Dickinson, Galveston and Texas City school districts have minority populations greater than 70 percent, but do not quite meet the 75 percent threshold, according to state records.
About 26 percent of students nationwide are enrolled in predominantly white districts, compared to about 27 percent enrolled in nonwhite districts, according to the study.
Lee, however, argues the report failed to consider federal funding, a big source of money for at-risk and low-income student programs.
“All districts are subject to the same formulas to calculate revenue and the inputs include tax collections and weighted average daily attendance,” Lee said. “No more weight is given to a white student versus a black student, but low-income students do receive a higher weight.”
Several local education officials, such as Galveston’s Superintendent Kelli Moulton, said they didn’t have a perspective on the study.
But Galveston’s board President Anthony Brown said it was his understanding that much of the state’s school finance issues stem from trying to correct problems the report cites.

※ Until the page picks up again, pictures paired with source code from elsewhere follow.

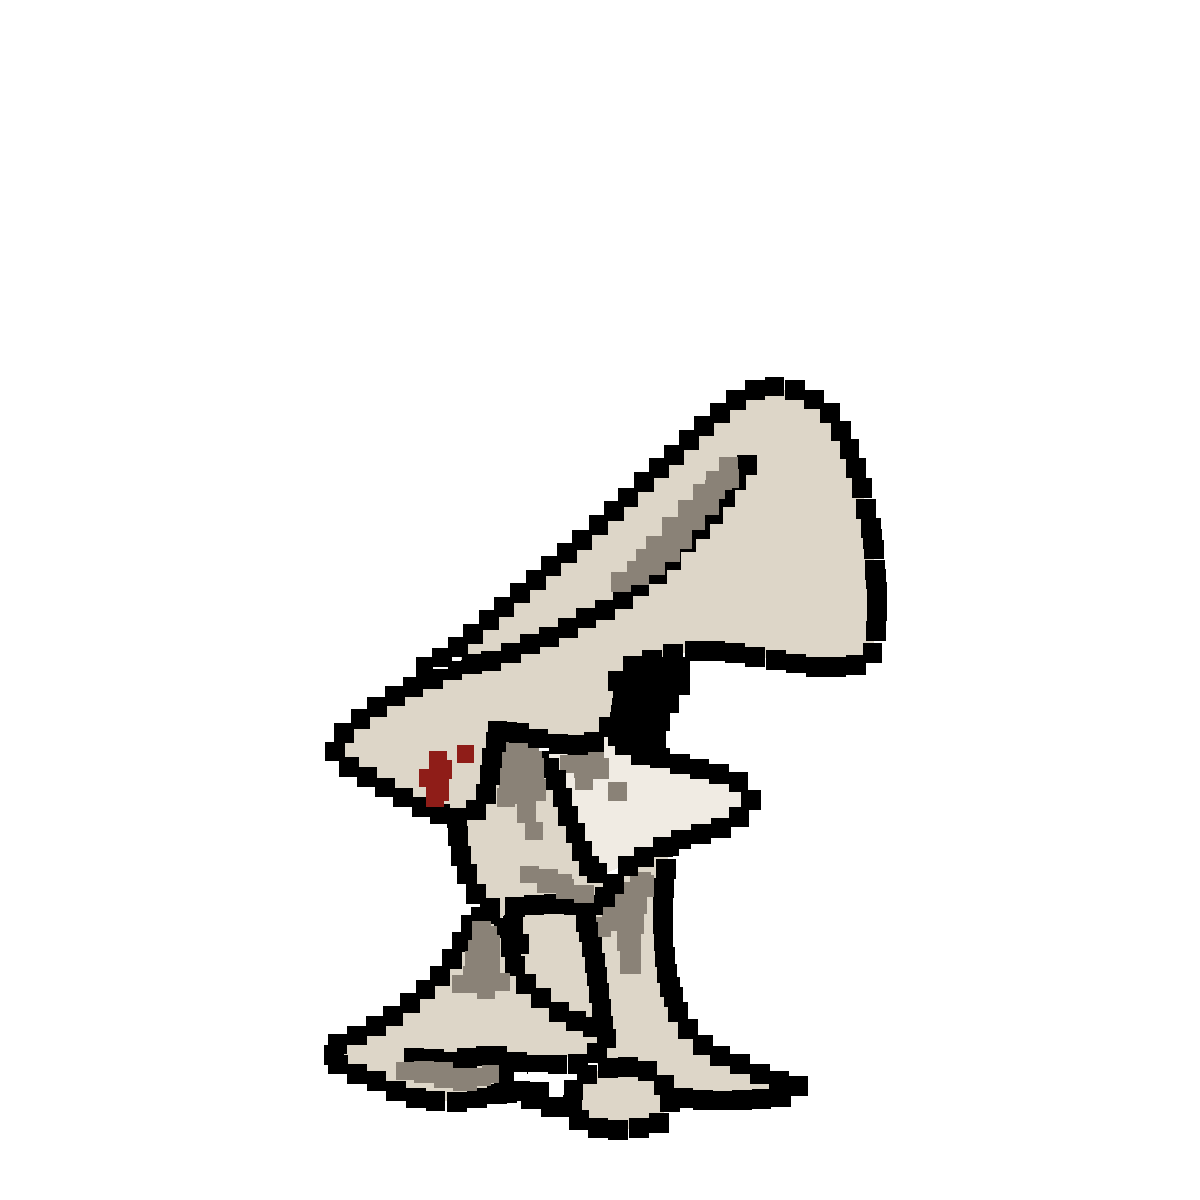
<!DOCTYPE html>
<html lang="en">
<head>
<meta charset="utf-8">
<title>Bone creature</title>
<style>
:root {
  --paper: #ffffff;
  --ink: #000000;
  --bone: #ddd6c8;
  --chest: #f0ebe3;
  --shade: #8a8277;
  --blood: #8f1d18;
}
html, body { margin: 0; padding: 0; background: var(--paper); overflow: hidden; }
.artboard { display: block; width: 1200px; height: 1200px; background: var(--paper); }
.brush-tip, .ink { fill: var(--ink); }
.bone { fill: var(--bone); }
.chest { fill: var(--chest); }
.line { fill: none; }
.brushed { marker-start: url(#brush); marker-mid: url(#brush); marker-end: url(#brush); }
.shade { fill: var(--shade); }
.blood { fill: var(--blood); }
.paper { fill: var(--paper); }
</style>
</head>
<body>
<svg class="artboard" viewBox="0 0 1568 1568" shape-rendering="crispEdges" role="img" aria-label="Pixel-brush drawing of a hunched bone creature with a large hooded head">
  <defs>
    <!-- square brush stamped on every point of an outline -->
    <marker id="brush" markerUnits="userSpaceOnUse" markerWidth="26" markerHeight="26" refX="13" refY="13" viewBox="0 0 26 26" orient="0">
      <rect class="brush-tip" width="26" height="26"/>
    </marker>
  </defs>

  <g id="right-leg">
    <polygon class="bone" points="803,1155 842,1120 874,1110 868,1160 866,1188 868,1237 875,1287 886,1322 899,1345 941,1380 993,1403 1030,1419 995,1436 890,1435 846,1399 780,1390 785,1312 774,1233 766,1190"/>
    <polyline class="line brushed" points="874,1106 870,1136 868,1160 866,1185 866,1208 867,1230 869,1250 872,1272 876,1290 880,1303 886,1322 899,1345 919,1365 941,1380 967,1390 993,1403 1018,1412 1043,1419 1021,1434 995,1436 970,1437 944,1438 918,1437 892,1435 875,1435"/>
    <path class="shade" d="M823 1140H851V1143H855V1172H846V1194H842V1220H838V1273H810V1243H806V1216H798V1224H774V1198H787V1184H802V1164H816V1152H823Z"/>
  </g>

  <g id="knee">
    <polygon class="bone" points="655,1190 766,1190 774,1233 785,1312 788,1345 730,1322 687,1286 668,1237"/>
    <polyline class="line brushed" points="766,1205 769,1218 774,1237 778,1258 780,1276 783,1298 786,1318 788,1340 792,1357 780,1370"/>
  </g>

  <g id="left-leg">
    <polygon class="bone" points="615,1201 604,1231 575,1275 536,1310 491,1341 441,1364 442,1391 492,1413 543,1435 597,1440 655,1428 655,1385 780,1380 780,1345 730,1322 687,1286 668,1237 648,1200"/>
    <polyline class="line brushed" points="640,1195 628,1198 615,1208 604,1231 591,1253 575,1275 556,1293 536,1310 514,1328 491,1341 467,1353 441,1364 437,1378 442,1391 467,1403 492,1413 517,1426 543,1435 569,1439 597,1440 623,1435 649,1430 662,1428 680,1426 694,1436 704,1427 720,1446 745,1446"/>
    <polyline class="line brushed" points="640,1192 658,1212 668,1237 673,1262 687,1286 707,1304 730,1322 753,1334 775,1342"/>
    <polyline class="line brushed" points="672,1185 670,1210 678,1234"/>
    <polyline class="line brushed" points="541,1383 567,1384 592,1387 610,1383 635,1380 650,1380 676,1388 702,1391 728,1391 755,1390 780,1376"/>
    <polyline class="line brushed" points="650,1398 658,1405"/>
    <path class="shade" d="M517 1388H541V1386H567V1388H592V1395H630V1392H652V1415H642V1419H623V1426H592V1421H567V1415H541V1411H517Z"/>
    <path class="shade" d="M617 1203H641V1210H650V1222H653V1272H666V1295H647V1305H623V1298H590V1274H605V1262H608V1242H612V1228H617Z"/>
  </g>

  <g id="toe">
    <polygon class="bone brushed" points="767,1404 794,1395 820,1394 846,1399 868,1418 875,1440 861,1467 835,1474 808,1477 781,1474 756,1464 748,1445 749,1424"/>
    <path class="paper" d="M671 1404H690V1401H716V1404H753V1410H737V1431H718V1413H693V1409H671Z"/>
    <rect class="paper" x="768" y="1389" width="12" height="2"/>
  </g>

  <g id="chest-plate">
    <polygon class="chest" points="714,978 803,960 838,986 914,1005 965,1022 981,1045 966,1068 916,1090 866,1107 817,1130 790,1142 770,1134 735,1044"/>
    <polyline class="line brushed" points="838,986 862,990 888,998 914,1005 940,1011 965,1022 981,1045 966,1068 942,1082 916,1090 890,1097 866,1107 842,1120 820,1132 803,1155"/>
    <path class="shade" d="M741 979H765V973H789V990H796V1018H775V1032H751V1016H750V1010H732V987H741Z"/>
    <rect class="shade" x="795" y="1022" width="24" height="24"/>
  </g>

  <g id="torso">
    <polygon class="bone" points="597,1069 598,1090 602,1116 609,1142 622,1166 640,1186 655,1200 672,1185 724,1181 780,1184 803,1155 770,1134 735,1044 705,985 703,965 650,955 635,1038"/>
    <polyline class="line brushed" points="597,1069 598,1092 602,1118 610,1142 622,1168 640,1187"/>
    <polyline class="line brushed" points="673,1185 698,1182 724,1181 750,1183 775,1182 790,1172 801,1155 780,1141 770,1132 761,1112 752,1089 742,1066 735,1042 727,1019 718,1003 705,994"/>
    <path class="shade" d="M655 959H680V962H703V976H708V990H711V1018H713V1046H701V1074H710V1097H686V1075H676V1050H673V1055H649V1030H652V1000H655Z"/>
    <path class="shade" d="M680 1131H704V1136H729V1142H747V1148H750V1156H776V1180H750V1175H726V1167H702V1154H680Z"/>
  </g>

  <path id="neck" class="ink" d="M794 877H813V858H901V908H887V932H876V955H870V985H875V999H849V992H825V986H803V975H795V963H783V930H787V905H794Z"/>

  <g id="head">
    <polygon class="bone" points="438,982 456,1002 503,1029 551,1055 597,1069 622,1058 635,1038 640,1013 648,966 650,955 703,965 755,974 795,950 803,893 822,870 877,855 934,851 1012,861 1092,872 1140,853 1146,801 1143,745 1138,690 1126,638 1110,587 1084,540 1064,522 1012,505 962,523 900,575 802,668 700,758 598,845 556,871 540,898 493,924 450,958"/>
    <polyline class="line brushed" points="556,871 577,860 598,845 618,828 639,810 659,793 680,775 700,758 720,740 741,722 761,706 782,686 802,668 821,650 842,630 861,612 881,594 900,575 920,557 941,540 962,523 986,510 1012,505 1039,510 1064,522 1084,540 1099,563 1110,587 1118,612 1126,638 1132,665 1138,690 1140,704 1142,718 1143,745 1145,757 1146,773 1146,799 1145,825 1140,853 1119,869 1092,872 1066,871 1040,867 1014,862 986,858 960,853 934,851 908,851 879,855 852,862 827,870 807,890"/>
    <polyline class="line brushed" points="438,982 456,1002 480,1015 503,1029 527,1042 551,1055 575,1064 597,1069 622,1058 635,1038 640,1013 643,990 648,970 650,955"/>
    <polyline class="line brushed" points="650,955 663,956 678,958 703,965 729,972 755,974 776,970 796,950"/>
    <polyline id="hood-seam" class="line brushed" points="438,982 450,958 471,940 493,924 516,910 540,898 566,887 591,876 617,868 642,864 668,853 693,842 717,832 742,820 766,808 790,797 814,783 835,766 858,750 877,732 896,708 915,691 932,672 948,650 962,627 976,608"/>
    <path class="shade" d="M939 597H964V613H966V637H956V640H947V652H939V673H921V692H904V718H889V734H869V751H848V765H825V773H799V748H819V733H831V717H844V701H865V675H886V653H905V633H921V627H923V615H939Z"/>
    <rect class="paper" x="590" y="858" width="13" height="6"/>
    <rect class="paper" x="566" y="872" width="20" height="2"/>
    <rect class="paper" x="704" y="978" width="13" height="3"/>
    <g id="blood-spots" class="blood">
      <path d="M560 981H584V993H590V1018H587V1046H580V1054H556V1028H548V1005H560Z"/>
      <rect x="597" y="973" width="23" height="24"/>
    </g>
  </g>
</svg>
</body>
</html>
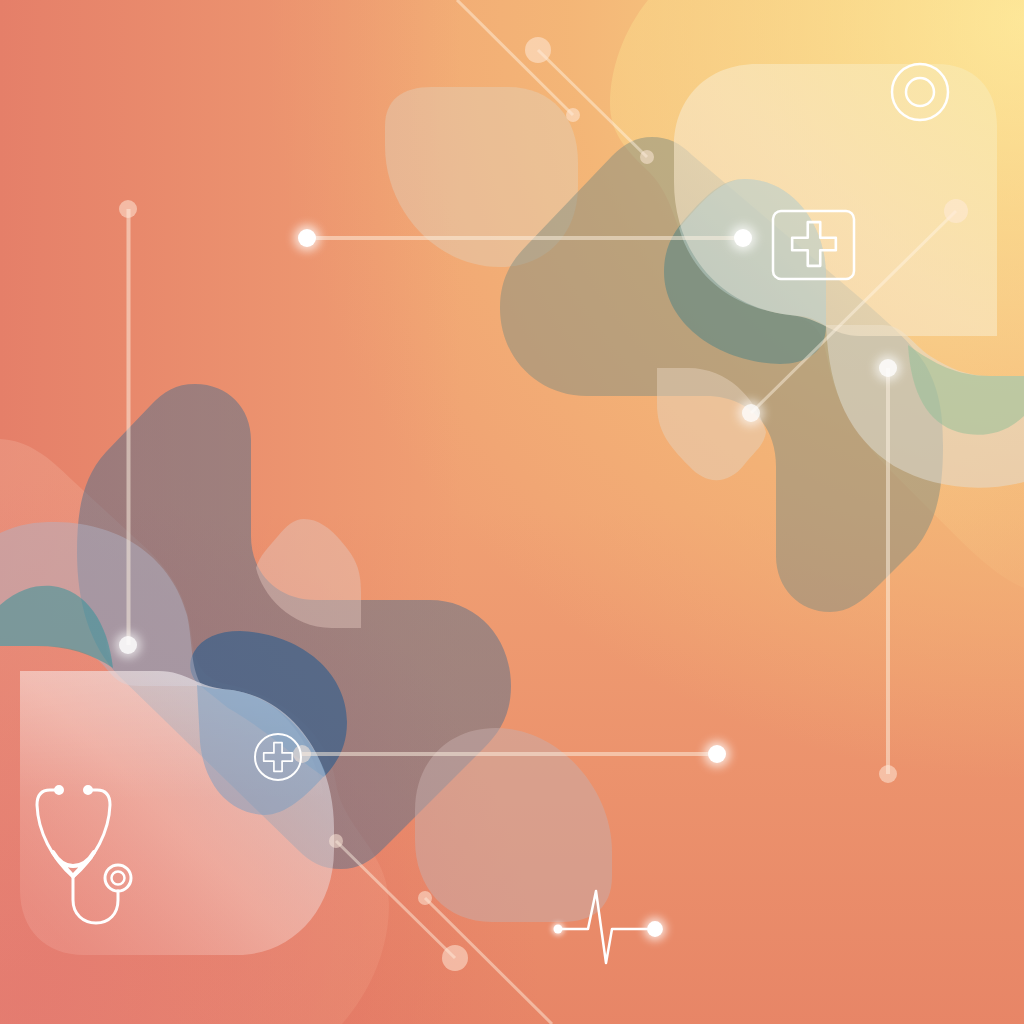
<!DOCTYPE html>
<html lang="en">
<head>
<meta charset="utf-8">
<title>Abstract medical background</title>
<style>
:root {
  --base: #f0a073;
  --coral: #e17066;
  --sun: #ffed9c;
  --amber: #f5bd78;
  --slate: #4f6c85;
  --olive: #7c8a80;
  --navy: #305f8e;
  --teal: #2b9499;
  --white: #fff;
}
html, body { margin: 0; width: 1024px; height: 1024px; overflow: hidden; background: var(--base); }
svg { display: block; }
.icon { fill: none; stroke: var(--white); stroke-linecap: round; stroke-linejoin: round; }
.connector { stroke: #fff3e4; stroke-opacity: .5; stroke-width: 4; }
.connector.thin { stroke-width: 3; stroke-opacity: .45; }
.node { fill: var(--white); }
.soft-node { fill: #ffe9da; fill-opacity: .52; }
</style>
</head>
<body>
<svg width="1024" height="1024" viewBox="0 0 1024 1024" role="img" aria-label="Abstract medical background with translucent shapes and health icons">
  <defs>
    <linearGradient id="coral-left" x1="0" x2="1" y1="0" y2="0">
      <stop offset="0" stop-color="#e57f69"/>
      <stop offset=".45" stop-color="#e57f69" stop-opacity="0"/>
    </linearGradient>
    <linearGradient id="coral-bottom" x1="0" x2="0" y1="1" y2="0">
      <stop offset="0" stop-color="#e78466" stop-opacity=".95"/>
      <stop offset=".5" stop-color="#e78466" stop-opacity="0"/>
    </linearGradient>
    <radialGradient id="sun-glow" gradientUnits="userSpaceOnUse" cx="1024" cy="20" r="760">
      <stop offset="0" stop-color="#ffee9e"/>
      <stop offset=".25" stop-color="#f9d488"/>
      <stop offset=".6" stop-color="#f5bd78" stop-opacity=".75"/>
      <stop offset="1" stop-color="#f5bd78" stop-opacity="0"/>
    </radialGradient>
    <radialGradient id="coral-corner" gradientUnits="userSpaceOnUse" cx="20" cy="1000" r="520">
      <stop offset="0" stop-color="#e06e66"/>
      <stop offset="1" stop-color="#e06e66" stop-opacity="0"/>
    </radialGradient>
    <linearGradient id="sun-field" gradientUnits="userSpaceOnUse" x1="700" y1="0" x2="960" y2="600">
      <stop offset="0" stop-color="#fbe08f" stop-opacity=".42"/>
      <stop offset=".6" stop-color="#fbd793" stop-opacity=".4"/>
      <stop offset="1" stop-color="#fbd793" stop-opacity=".1"/>
    </linearGradient>
    <linearGradient id="rose-field" gradientUnits="userSpaceOnUse" x1="60" y1="440" x2="300" y2="1024">
      <stop offset="0" stop-color="#f2b5a0" stop-opacity=".32"/>
      <stop offset=".6" stop-color="#f2a894" stop-opacity=".25"/>
      <stop offset="1" stop-color="#f2a88c" stop-opacity=".22"/>
    </linearGradient>
    <linearGradient id="sun-panel" gradientUnits="userSpaceOnUse" x1="960" y1="70" x2="720" y2="330">
      <stop offset="0" stop-color="#f9e8ae" stop-opacity=".75"/>
      <stop offset=".5" stop-color="#f9e6c0" stop-opacity=".7"/>
      <stop offset="1" stop-color="#f5e6d2" stop-opacity=".5"/>
    </linearGradient>
    <linearGradient id="rose-panel" gradientUnits="userSpaceOnUse" x1="40" y1="920" x2="270" y2="690">
      <stop offset="0" stop-color="#f2b0a6" stop-opacity=".28"/>
      <stop offset=".5" stop-color="#f5cfc8" stop-opacity=".5"/>
      <stop offset="1" stop-color="#e0e4ee" stop-opacity=".55"/>
    </linearGradient>
    <linearGradient id="rose-panel-top" gradientUnits="userSpaceOnUse" x1="0" y1="671" x2="0" y2="800">
      <stop offset="0" stop-color="#fff" stop-opacity=".22"/>
      <stop offset="1" stop-color="#fff" stop-opacity="0"/>
    </linearGradient>
    <linearGradient id="slate-fill" gradientUnits="userSpaceOnUse" x1="120" y1="400" x2="420" y2="840">
      <stop offset="0" stop-color="#57708a" stop-opacity=".52"/>
      <stop offset="1" stop-color="#56708c" stop-opacity=".5"/>
    </linearGradient>
    <filter id="glow" x="-150%" y="-150%" width="400%" height="400%">
      <feGaussianBlur stdDeviation="5"/>
    </filter>
    <g id="bright-node">
      <circle r="13" fill="#fff" opacity=".7" filter="url(#glow)"/>
      <circle class="node" r="9"/>
    </g>
    <path id="cross" d="M-6-21H6V-6H21V6H6V21H-6V6H-21V-6H-6Z"/>
  </defs>

  <g id="background">
    <rect width="1024" height="1024" fill="var(--base)"/>
    <rect width="1024" height="1024" fill="url(#coral-bottom)"/>
    <rect width="1024" height="1024" fill="url(#sun-glow)"/>
    <rect width="1024" height="1024" fill="url(#coral-left)"/>
    <rect width="1024" height="1024" fill="url(#coral-corner)"/>
  </g>

  <g id="upper-right-shapes">
    <path fill="url(#sun-field)" d="M648 0C624 30 610 68 610 104C610 132 626 150 645 168C680 200 672 240 706 275C740 306 775 312 800 318C826 326 824 350 832 378C842 414 862 440 890 470L962 542C985 564 1004 580 1024 588V0Z"/>
    <path fill="#dcd6c4" fill-opacity=".38" d="M432 87H508C552 87 578 118 578 162V186C578 234 546 267 500 267C436 267 385 210 385 146V126C385 100 402 87 432 87Z"/>
    <path fill="var(--olive)" fill-opacity=".48" d="M652 137C668 137 680 143 692 155L866 303C888 323 912 343 925 364C940 390 943 415 943 446C943 486 938 520 916 548L880 584C862 602 848 612 830 612C799 612 776 588 776 556V466C776 424 747 396 706 396H587C537 396 500 357 500 308C500 280 510 262 528 244L612 156C624 144 636 137 652 137Z"/>
    <path fill="#5b8785" fill-opacity=".58" d="M745 179C790 179 826 222 826 276V326C826 352 806 364 780 364C716 362 664 322 664 272C664 244 676 228 694 209C710 192 724 179 745 179Z"/>
    <path fill="#e2dfd8" fill-opacity=".5" d="M826 325H882C904 325 911 343 930 356C950 369 968 376 990 376H1024V482C980 493 932 488 894 466C850 438 829 394 826 325Z"/>
    <path fill="#90bf98" fill-opacity=".5" d="M908 345C934 364 958 376 990 376H1024V416C1004 435 980 438 958 432C928 423 911 394 908 345Z"/>
    <path fill="#e6d2bc" fill-opacity=".5" d="M657 368H688C732 368 758 404 766 432C764 446 754 452 744 465C728 485 706 485 689 466C668 445 657 430 657 404Z"/>
    <path fill="url(#sun-panel)" d="M757 64H936C974 64 997 88 997 126V336H860C832 336 822 318 790 315C720 307 674 252 674 182V146C674 98 708 64 757 64Z"/>
    <path fill="#c9dbd8" fill-opacity=".42" d="M745 179C790 179 826 222 826 276V326C812 317 804 316 790 315C730 308 692 274 679 228C700 204 720 179 745 179Z"/>
  </g>

  <g id="lower-left-shapes">
    <path fill="url(#rose-field)" d="M0 439C28 440 50 458 72 480L148 550C176 578 188 602 192 640C198 690 226 680 254 692C300 710 330 744 336 784C344 830 388 850 389 904C389 950 370 992 342 1024H0Z"/>
    <path fill="url(#slate-fill)" d="M195 384C228 384 251 408 251 440V536C251 573 277 600 316 600H430C477 600 511 638 511 686C511 714 500 732 484 748L384 848C370 862 358 869 341 869C322 869 310 862 298 850L118 675C90 645 77 604 77 552C77 512 82 478 106 452L150 406C164 391 176 384 195 384Z"/>
    <path fill="var(--navy)" fill-opacity=".64" d="M240 631C300 633 347 672 347 722C347 748 336 764 324 777C290 754 264 728 228 708L198 684C189 674 188 662 194 652C202 638 218 631 240 631Z"/>
    <path fill="#b0b2c4" fill-opacity=".48" d="M0 533C20 524 34 522 56 522C124 523 172 560 187 615C193 642 190 668 202 686H140C114 686 112 672 98 660C80 648 62 646 36 646H0Z"/>
    <path fill="var(--teal)" fill-opacity=".5" d="M0 605C20 588 36 585 52 586C86 590 108 622 113 668C92 654 68 646 36 646H0Z"/>
    <path fill="url(#rose-panel)" d="M20 671H158C188 671 196 688 232 690C296 700 334 762 334 828V850C334 912 290 955 238 955H84C46 955 20 930 20 890Z"/>
    <path fill="url(#rose-panel-top)" d="M20 671H158C188 671 196 688 232 690C280 698 312 738 325 800H20Z"/>
    <path fill="#6e9cc4" fill-opacity=".46" d="M197 685C210 689 220 689 232 690C276 697 310 734 326 774C306 796 286 815 264 815C228 813 204 784 200 742Z"/>
    <path fill="#e2c6bd" fill-opacity=".45" d="M304 519C318 519 330 528 341 541C356 558 361 570 361 592V628H332C290 628 262 594 256 568C260 555 268 548 278 536C286 526 294 519 304 519Z"/>
    <path fill="#c8adab" fill-opacity=".5" d="M496 728C558 728 612 788 612 852V876C612 908 592 922 562 922H492C446 922 415 888 415 840V810C415 762 448 728 496 728Z"/>
  </g>

  <g id="connectors">
    <path class="connector" d="M128.500 209V645M307 238H743M888 368V774M302 754H717"/>
    <path class="connector thin" fill="none" d="M457 0L573 115M538 50L647 157M956 211L751 413M336 841L455 958M425 898L552 1024"/>
    <circle class="soft-node" cx="128" cy="209" r="9"/>
    <circle class="soft-node" cx="538" cy="50" r="13"/>
    <circle class="soft-node" cx="573" cy="115" r="7"/>
    <circle class="soft-node" cx="647" cy="157" r="7"/>
    <circle class="soft-node" cx="956" cy="211" r="12"/>
    <circle class="soft-node" cx="888" cy="774" r="9"/>
    <circle class="soft-node" cx="336" cy="841" r="7"/>
    <circle class="soft-node" cx="425" cy="898" r="7"/>
    <circle class="soft-node" cx="455" cy="958" r="13"/>
    <circle class="soft-node" cx="302" cy="754" r="9"/>
    <use href="#bright-node" x="307" y="238"/>
    <use href="#bright-node" x="743" y="238"/>
    <use href="#bright-node" x="128" y="645" opacity=".88"/>
    <use href="#bright-node" x="888" y="368" opacity=".88"/>
    <use href="#bright-node" x="751" y="413" opacity=".85"/>
    <use href="#bright-node" x="717" y="754"/>
  </g>

  <g id="target-icon" class="icon" stroke-width="2.500">
    <circle cx="920" cy="92" r="28"/>
    <circle cx="920" cy="92" r="14"/>
  </g>
  <g id="first-aid-icon" class="icon" stroke-width="2.500">
    <rect x="773" y="211" width="81" height="68" rx="8"/>
    <use href="#cross" transform="translate(814 244) scale(1.040)"/>
  </g>
  <g id="health-badge-icon" class="icon" stroke-width="2">
    <circle cx="278" cy="757" r="23"/>
    <use href="#cross" transform="translate(278 757) scale(.68)" stroke-width="2.500"/>
  </g>
  <g id="stethoscope-icon" class="icon" stroke-width="3">
    <path d="M58 790H50C41 790 37 795 37 805C38 832 52 858 73 877C95 858 109 832 110 805C110 795 106 790 97 790H89"/>
    <path d="M53 852C59 862 66 866 73 866C81 866 88 862 94 852M56 857L73 876L91 857" stroke-width="4"/>
    <path d="M73 877V900C73 914 83 923 96 923C109 923 118 914 118 900V891"/>
    <circle cx="118" cy="878" r="13"/>
    <circle cx="118" cy="878" r="6.500" stroke-width="2.500"/>
    <circle class="node" cx="59" cy="790" r="3.500"/>
    <circle class="node" cx="88" cy="790" r="3.500"/>
  </g>
  <g id="heartbeat-icon">
    <path class="icon" stroke-width="2.500" d="M558 929H588L596 891L606 963L612 929H654"/>
    <use href="#bright-node" transform="translate(558 929) scale(.5)"/>
    <use href="#bright-node" transform="translate(655 929) scale(.88)"/>
  </g>
</svg>
</body>
</html>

More and more school boards across Galveston County are forced to adopt deficit budgets as they struggle with myriad issues. Those include increasingly large payments to the state as part of the so-called Robin Hood funding program, which “recaptures” local property tax revenue and sends it to other districts.
Recapture is part of state legislation created in 1993. Under the law, tax revenue for maintenance and operation from property-wealthy school districts, such as Galveston and Texas City, is taken and distributed to property-poor school districts.
If Galveston could take back even half of what it pays in recapture each year, that could have dramatic effects on the programs the district could offer, Brown said.
Texas Gov. Greg Abbott has said reforming the funding system for public schools is a priority in the 86th Texas Legislative Session, but opinions are varied on what, exactly, reform would look like.
The Texas House has proposed a budget that would add $9 billion to education and enact property tax reform, while the Senate suggests giving pay raises to teachers and $2.3 billion to decrease the state’s reliance on property taxes, according to the Texas Tribune.
The legislative session runs until May 27.